One-dimensional magnetic metal−organic coordination chains are types of molecular nanomagnets that can be considered as candidates for building single-chain magnets under certain conditions. Currently, a complete understanding of the relation between the chemical composition of metal−organic systems (defined by the type of organic ligand and magnetic atom constituents) and relevant magnetic parameters is still missing.
However, the study of low-dimensional magnetic systems, often exhibiting strong electron correlations, is far from trivial due to the limits of available experimental and theoretical tools. Not that the experimental techniques that could be used are not powerful ones, but the accurate determination of magnetic properties from the acquired spectra is possible only with the help of complex theoretical many-body calculations.
The use of molecules of a bright green paramagnetic solid called nickelocene may change this situation. Nickelocene is a metallocene. Metallocenes usually adopt structures in which a metal ion is sandwiched between two parallel cyclopentadienyl (Cp) rings. Nickelocene is the popular name of bis(cyclopentadienyl)nickel, Ni(C5H5)2, NiCp2 for short.
A very interesting option to study low-dimensional magnetic systems is based on the use of inelastic electron tunneling spectroscopy (IETS), which permits a local probe of both vibrational and spin excitations. As it is used now, the technique has clear limitations, as the strong interaction with itinerant electrons in the metallic electrodes makes the inelastic tunneling channels of most magnetic adsorbates extremely weak. This is what nickelocene resolves.
Using NiCp2-decorated tips would allow detecting magnetic exchange interactions with spins of individual atoms at surfaces via the spin excitations of the NiCp2 probe and their mutual coupling. But, does it work? And, how does it compare with other experimental-theoretical combos?
Now, a team of researchers provides 1 a thorough analysis of the magnetic structure of long, isostructural metal−organic 1D coordination polymer chains grown on a gold surface, Au(111), by using multiple experimental and theoretical techniques. The chains of choice were the product of the reaction of transition metal (Cr, Co) atoms with 2,5-diamino-1,4-benzoquinonediimin.
By a combination of these experimental and theoretical methods, the team can unravel the magnetic properties of the metal−organic chains. Specifically, the researchers can determine the spin multiplicity and the magnetic anisotropy of the chains.
They can also give a reason as to why NiCp2-IETS does not exhibit exchange splitting despite probing a magnetic center. Because they found that IETS spectroscopy acquired with a NiCp2-decorated tip is a formidable characterization tool. The scientist concude that this technique, combined with an appropriate theoretical analysis, can provide detailed information about the local magnetic properties.

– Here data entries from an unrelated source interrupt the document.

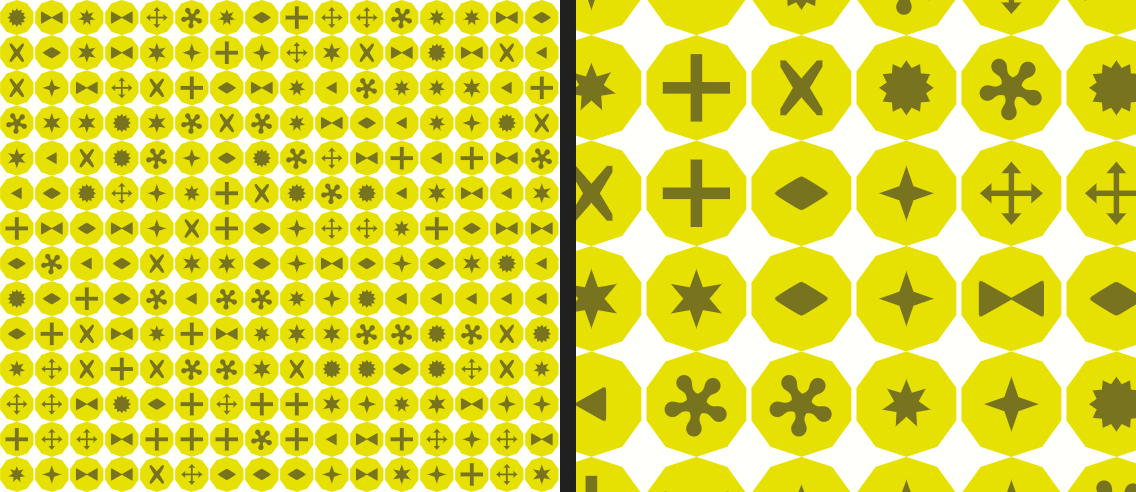
Left: the whole. Right: its middle third, enlarged.
This pattern is drawn by a WebGL 1 fragment shader. Its source:

```glsl
precision highp float;
// Grid of yellow decagon badges, each holding one of eleven olive glyphs chosen at random.

uniform vec2 u_resolution;

const vec2 GRID = vec2(16.0, 14.0);          // badges across and down
const vec2 BADGE_CENTRE = vec2(0.48, 0.5);   // within a cell
const float BADGE_RADIUS = 0.5;
const float GLYPH_COUNT = 11.0;
const float SEED = 7.0;
const vec3 PAPER = vec3(1.0, 1.0, 0.99);
const vec3 YELLOW = vec3(0.90, 0.88, 0.01);
const vec3 OLIVE = vec3(0.47, 0.45, 0.12);
const float PI = 3.14159;

float hash(vec2 cell) {
  vec3 v = fract(vec3(cell.xyx + SEED) * vec3(0.1031, 0.1030, 0.0973));
  v += dot(v, v.yzx + 33.33);
  return fract((v.x + v.y) * v.z);
}

float smoothMin(float a, float b, float k) {
  float h = max(k - abs(a - b), 0.0) / k;
  return min(a, b) - h * h * k * 0.25;
}

float smoothMax(float a, float b, float k) {
  return -smoothMin(-a, -b, k);
}

// Folds the plane into one half sector of n, with the axis along +x.
vec2 foldSector(vec2 p, float n, float turn) {
  float halfAngle = PI / n;
  float a = atan(p.x, p.y) - turn;
  a = abs(mod(a + halfAngle, 2.0 * halfAngle) - halfAngle);
  return length(p) * vec2(cos(a), sin(a));
}

// Star with one tip pointing up.
float star(vec2 p, float n, float outer, float inner) {
  vec2 tip = vec2(outer, 0.0);
  vec2 edge = inner * vec2(cos(PI / n), sin(PI / n)) - tip;
  return dot(foldSector(p, n, 0.0) - tip, normalize(vec2(edge.y, -edge.x)));
}

float decagon(vec2 p) {
  return star(p, 10.0, BADGE_RADIUS, BADGE_RADIUS * cos(PI / 10.0));
}

// Folds onto the arm of a cross that lies along +x.
vec2 foldCross(vec2 p) {
  p = abs(p);
  return p.x > p.y ? p : p.yx;
}

float plusSign(vec2 p) {
  vec2 q = foldCross(p);
  return max(q.y - 0.055, q.x - 0.32);
}

float fourArrows(vec2 p) {
  vec2 q = foldCross(p);
  float shaft = max(q.y - 0.026, q.x - 0.25);
  float head = max(0.19 - q.x, dot(q - vec2(0.3, 0.0), normalize(vec2(0.095, 0.11))));
  return min(shaft, head);
}

float leftTriangle(vec2 p) {
  float slope = dot(vec2(p.x + 0.17, abs(p.y)), normalize(vec2(-0.18, 0.32)));
  return smoothMax(slope, p.x - 0.14, 0.04);
}

float bowTie(vec2 p) {
  vec2 q = abs(p);
  float slope = dot(q, normalize(vec2(-0.18, 0.32))) - 0.008;
  return smoothMax(slope, q.x - 0.31, 0.04);
}

float diamond(vec2 p) {
  vec2 q = sqrt(p * p + 0.0003);
  vec2 normal = normalize(vec2(0.17, 0.28));
  return dot(q - vec2(0.28, 0.0), normal);
}

float splat(vec2 p) {
  vec2 q = foldSector(p, 5.0, 0.73);
  float arm = length(q - vec2(clamp(q.x, 0.0, 0.22), 0.0)) - 0.043;
  float blob = length(q - vec2(0.235, 0.0)) - 0.073;
  float body = length(q) - 0.09;
  return smoothMin(smoothMin(arm, blob, 0.04), body, 0.05);
}

float butterfly(vec2 p) {
  vec2 q = abs(p);
  float notchTop = dot(q - vec2(0.0, 0.09), normalize(vec2(-1.15, 1.0)));
  float notchSide = dot(q - vec2(0.08, 0.0), normalize(vec2(1.0, -0.6)));
  return max(max(notchTop, notchSide), max(q.x - 0.2, q.y - 0.26));
}

float glyph(vec2 p, float kind) {
  if (kind < 1.0) return fourArrows(p);
  if (kind < 2.0) return plusSign(p);
  if (kind < 3.0) return star(p, 7.0, 0.235, 0.12);
  if (kind < 4.0) return star(p, 12.0, 0.26, 0.195);
  if (kind < 5.0) return leftTriangle(p);
  if (kind < 6.0) return star(p, 4.0, 0.26, 0.095);
  if (kind < 7.0) return bowTie(p);
  if (kind < 8.0) return star(p, 6.0, 0.28, 0.125);
  if (kind < 9.0) return diamond(p);
  if (kind < 10.0) return splat(p);
  return butterfly(p);
}

void main() {
  vec2 grid = gl_FragCoord.xy / u_resolution * GRID;
  float pixel = GRID.y / u_resolution.y;
  vec2 p = fract(grid) - BADGE_CENTRE;
  float kind = hash(mod(floor(grid), GRID)) * GLYPH_COUNT;

  // Badge, then glyph, each with a one-pixel soft edge.
  vec3 colour = mix(PAPER, YELLOW, clamp(0.5 - decagon(p) / pixel, 0.0, 1.0));
  colour = mix(colour, OLIVE, clamp(0.5 - glyph(p, kind) / pixel, 0.0, 1.0));
  gl_FragColor = vec4(colour, 1.0);
}
```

Author: César Tomé López is a science writer and the editor of Mapping Ignorance
Disclaimer: Parts of this article may have been copied verbatim or almost verbatim from the referenced research papers
- Christian Wäckerlin, Aleš Cahlík, Joseba Goikoetxea, Oleksandr Stetsovych, Daria Medvedeva, Jesús Redondo, Martin Švec, Bernard Delley, Martin Ondráček, Andres Pinar, Maria Blanco-Rey, Jindřich Kolorenč, Andrés Arnau, and Pavel Jelínek (2022) Role of the Magnetic Anisotropy in Atomic-Spin Sensing of 1D Molecular Chains ACS Nano doi: 10.1021/acsnano.2c05609 ↩